Following an incident where a panel detached from a MAX 9 aircraft operated by Alaska Airlines shortly after departure from a Portland, Oregon airport, U.S. regulators have grounded 171 MAX 9 planes, as per a report by Reuters. This forced the pilots to take immediate action to safely land the aircraft.
Earlier this week, Alaska Airlines reported that their technicians initially observed "loose hardware" in the relevant area during checks of their fleet's aircraft, according to preliminary findings.
The airline was awaiting documentation from both Boeing and the U.S. Federal Aviation Administration (FAA) before initiating formal inspections. United, another U.S. carrier operating the same Boeing model with the panels, indicated that their preliminary examinations identified bolts requiring tightening on multiple panels, as per the report. The revelations regarding loose components on the grounded MAX 9 planes have intensified apprehensions regarding the production process of these aircraft.

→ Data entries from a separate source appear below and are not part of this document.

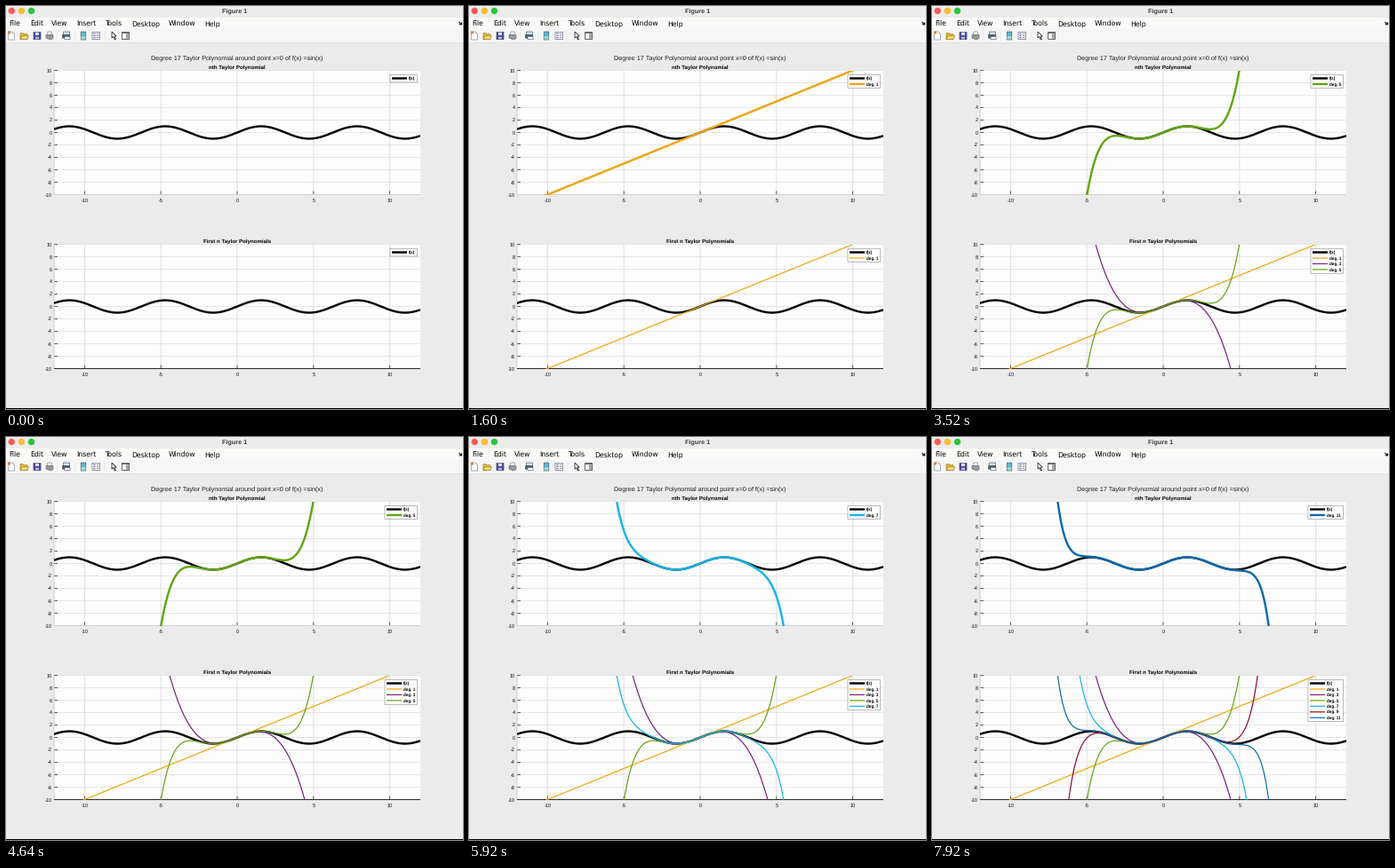
Write a matplotlib script that moves like this. It is 514 px wide and 454 px high and loops after 8000 ms.

```python
import math

import matplotlib.pyplot as plt
import numpy as np
from matplotlib.animation import FuncAnimation
from matplotlib.patches import Circle, Polygon, Rectangle

W, H, DPI = 514, 454, 64
PT = 72 / DPI                      # points per pixel
FRAMES, STEP_MS = 100, 80
FIRST, PERIOD = 10, 16.25          # first new degree and spacing, in frames

LEFT, RIGHT = 54, 466
X_SCALE, Y_SCALE = (RIGHT - LEFT) / 24, 7
TOP_Y, LOW_Y, PANEL_H = 72.5, 268.5, 140
ROW = 6.45
THICK, THIN = 2.4, 1.2

DEGREES = [1, 3, 5, 7, 9, 11]
COLORS = ["#eda50f", "#75207f", "#62a512", "#14b4ea", "#920a26", "#0a69ae"]
INK = "#111111"

plt.rcParams["text.hinting"] = "none"
plt.rcParams["font.family"] = "Liberation Sans"
plt.rcParams["path.snap"] = False

fig = plt.figure(figsize=(W / DPI, H / DPI), dpi=DPI, facecolor="#ebebeb")
ax = fig.add_axes([0, 0, 1, 1])
ax.set_xlim(0, W)
ax.set_ylim(H, 0)
ax.axis("off")


def rect(x, y, w, h, color, edge="none", lw=0.6, z=1):
    return ax.add_patch(Rectangle((x, y), w, h, facecolor=color,
                                  edgecolor=edge, linewidth=lw * PT, zorder=z))


def line(xs, ys, color=INK, lw=1.0, z=2):
    return ax.plot(xs, ys, color=color, lw=lw * PT, zorder=z,
                   solid_capstyle="butt", solid_joinstyle="round")[0]


def label(x, y, text, size, ha="left", color=INK, z=6, **kw):
    return ax.text(x, y, text, fontsize=size * PT, ha=ha, va="baseline",
                   color=color, zorder=z, **kw)


def poly(points, color, edge="none", lw=0.6):
    ax.add_patch(Polygon(points, facecolor=color, edgecolor=edge,
                         linewidth=lw * PT, zorder=3))


def px(x):
    return LEFT + (x + 12) * X_SCALE


def py(y, top):
    return top + (10 - y) * Y_SCALE


def draw_window():
    rect(0, 0, W, 13, "#ececec")
    for x, c in ((6.3, "#fb5b55"), (17.4, "#fbbb2e"), (28.5, "#28c53f")):
        ax.add_patch(Circle((x, 5.5), 3.7, facecolor=c, edgecolor="none", zorder=3))
    label(257, 8, "Figure 1", 7.3, "center", "#3c3c3c", weight="bold")

    rect(0, 13, W, 13, "#fafaf8")
    rect(0, 26, W, 15, "#f6f6f6")
    line([0, W], [41.5, 41.5], "#e2e2e2", 1)
    menu = (("File", 3), ("Edit", 27), ("View", 51), ("Insert", 79),
            ("Tools", 111), ("Desktop", 141.5), ("Window", 183), ("Help", 223))
    for name, x in menu:
        label(x, 22, name, 7.7, color="black", family="DejaVu Sans")
    line([509.5, 512.5], [18, 20.8], "black", 1.1)
    line([512.5, 512.5, 509.8], [18.4, 20.8, 20.8], "black", 1.1)
    line([0, W], [453.5, 453.5], "black", 1, 5)


def draw_toolbar():
    # new, open
    poly([(2.5, 29), (7, 29), (9.5, 31.5), (9.5, 38), (2.5, 38)], "white", "#6c7a90")
    rect(2, 28.5, 3, 3, "#e0823c", z=4)
    poly([(16, 30.5), (19, 30.5), (20, 31.7), (24, 31.7), (24, 37.5), (16, 37.5)],
         "#e5b93d", "#94761f")
    poly([(16, 37.5), (18, 33.5), (25.5, 33.5), (24, 37.5)], "#f7dc74", "#94761f")
    # save, print
    rect(31, 29.5, 8, 8, "#4c4f9e", "#2d2f63", z=3)
    rect(33, 29.8, 4, 3, "#dfe3f4", z=4)
    rect(33, 34.8, 4, 2.4, "#b7bbd8", z=4)
    poly([(47, 29), (51, 29), (52, 32.5), (46, 32.5)], "white", "#777777")
    poly([(45, 32.5), (53, 32.5), (53, 36.5), (50, 38), (45, 36)], "#9a9a9a", "#666666")
    # preview
    rect(64.5, 29, 7, 4, "#d5e4f2", "#34506e", z=3)
    rect(63.5, 32.5, 8, 3.6, "#506579", "#2d3a48", z=3)
    rect(66, 34.5, 6, 3.2, "white", "#44586c", z=4)
    # colour bar and legend
    rect(84.2, 29, 5.6, 9, "#5fb7d6", "#2f4f66", z=3)
    rect(84.6, 34, 4.8, 3.5, "#a5d8c4", z=4)
    rect(97, 29.3, 8.6, 8.2, "white", "#4e5480", z=3)
    for y, c in ((31.3, "#3b54b5"), (33.5, "#b5473b"), (35.7, "#3b54b5")):
        line([98.3, 100.6], [y, y], c, 1, 5)
        line([101.6, 104.5], [y, y], "#666666", 0.7, 5)
    # pointer and inspector
    poly([(119, 29), (119, 36), (120.7, 34.6), (122.4, 38),
          (123.5, 37.4), (122, 34.2), (124.2, 34)], "white", "#222222", 0.8)
    rect(130.5, 29.5, 8, 8, "white", "#444444", 0.8, z=3)
    rect(134.8, 31.2, 3, 5.6, "#9aa1aa", z=4)
    line([130.5, 138.5], [30.2, 30.2], "#444444", 1, 5)
    for x in (57.5, 77.5, 111):
        line([x, x], [29, 39], "#e6e6e6", 0.7)


def draw_panel(top, title, axis_color):
    base = top + PANEL_H
    rect(LEFT, top, RIGHT - LEFT, PANEL_H, "#fdfdfd")
    for v in range(-10, 11, 2):
        y = py(v, top)
        line([LEFT, RIGHT], [y, y], "#e6e6e6", 1)
        line([LEFT, LEFT + 4], [y, y], "#3a3a3a", 0.8, 3)
        label(51.8, y + 2, str(v), 5.5, "right")
    for v in range(-10, 11, 5):
        x = px(v)
        line([x, x], [top, base], "#dedede", 1)
        line([x, x], [base - 4, base], "#3a3a3a", 0.8, 3)
        label(x, base + 8, str(v), 5.5, "center")
    line([LEFT, LEFT], [top, base], "#c4c4c4", 0.8, 3)
    line([LEFT, RIGHT], [base, base], axis_color, 1, 3)
    label(260, top - 2, title, 6.1, "center", "black", weight="bold")


def curve(fn, top, color, lw, z):
    x = np.linspace(-12, 12, 1201)
    y = np.clip(fn(x), -60, 60)
    art = line(px(x), py(y, top), color, lw, z)
    art.set_clip_path(Rectangle((LEFT, top), RIGHT - LEFT, PANEL_H,
                                transform=ax.transData))
    return art


def taylor(n):
    def fn(x):
        return sum((-1) ** (k // 2) * x ** k / math.factorial(k)
                   for k in range(1, n + 1, 2))
    return fn


def legend(top, rows, x0):
    """rows: (text, colour, width); x0: left edge of the box."""
    arts = [rect(x0, top + 5, 462.5 - x0, ROW * len(rows) + 2,
                 "white", "#9c9c9c", 0.7, z=7)]
    for i, (text, color, lw) in enumerate(rows):
        y = top + 9 + i * ROW
        arts.append(line([x0 + 2, x0 + 19], [y, y], color, lw, 8))
        arts.append(label(x0 + 20.7, y + 1.6, text, 4.6, color="black", z=8,
                          weight="bold"))
    return arts


def build_stages():
    """Artists shown only in each stage, and those that stay once drawn."""
    base = ("f(x)", "black", THICK)
    only = [legend(TOP_Y, [base], 432) + legend(LOW_Y, [base], 432)]
    kept = [[]]
    thin = [base]
    for i, (n, c) in enumerate(zip(DEGREES, COLORS)):
        name = f"deg. {n}"
        thin = thin + [(name, c, THIN)]
        x0 = 423 if n > 9 else 426
        only.append([curve(taylor(n), TOP_Y, c, THICK, 5)]
                    + legend(TOP_Y, [base, (name, c, THICK)], x0)
                    + legend(LOW_Y, thin, x0))
        kept.append([curve(taylor(n), LOW_Y, c, THIN, 5 + i * 0.1)])
    return only, kept


draw_window()
draw_toolbar()
label(260, 60.2, "Degree 17 Taylor Polynomial around point x=0 of f(x) =sin(x)",
      7.27, "center", "#1c1c1c")
draw_panel(TOP_Y, "nth Taylor Polynomial", "#d0d0d0")
draw_panel(LOW_Y, "First n Taylor Polynomials", "#2a2a2a")
for panel_top in (TOP_Y, LOW_Y):
    curve(np.sin, panel_top, "black", THICK, 4)
only, kept = build_stages()
starts = [math.ceil(FIRST + PERIOD * k - 0.5) for k in range(len(DEGREES))]


def update(frame):
    stage = sum(frame >= s for s in starts)
    for i, (now, stay) in enumerate(zip(only, kept)):
        for art in now:
            art.set_visible(i == stage)
        for art in stay:
            art.set_visible(i <= stage)
    return []


anim = FuncAnimation(fig, update, frames=FRAMES, interval=STEP_MS,
                     repeat=True, repeat_delay=0, blit=False)
plt.show()
```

Ensuring close coordination with MAX 9 operators, Boeing has pledged assistance in addressing inspection findings. Despite the aircraft's limited usage by a few carriers, emerging passenger concerns about its safety could intensify pressure on Boeing. Since the 20-month grounding of the 737 MAX family following two fatal crashes in March 2019 that claimed 346 lives, the company has been grappling with continuous challenges.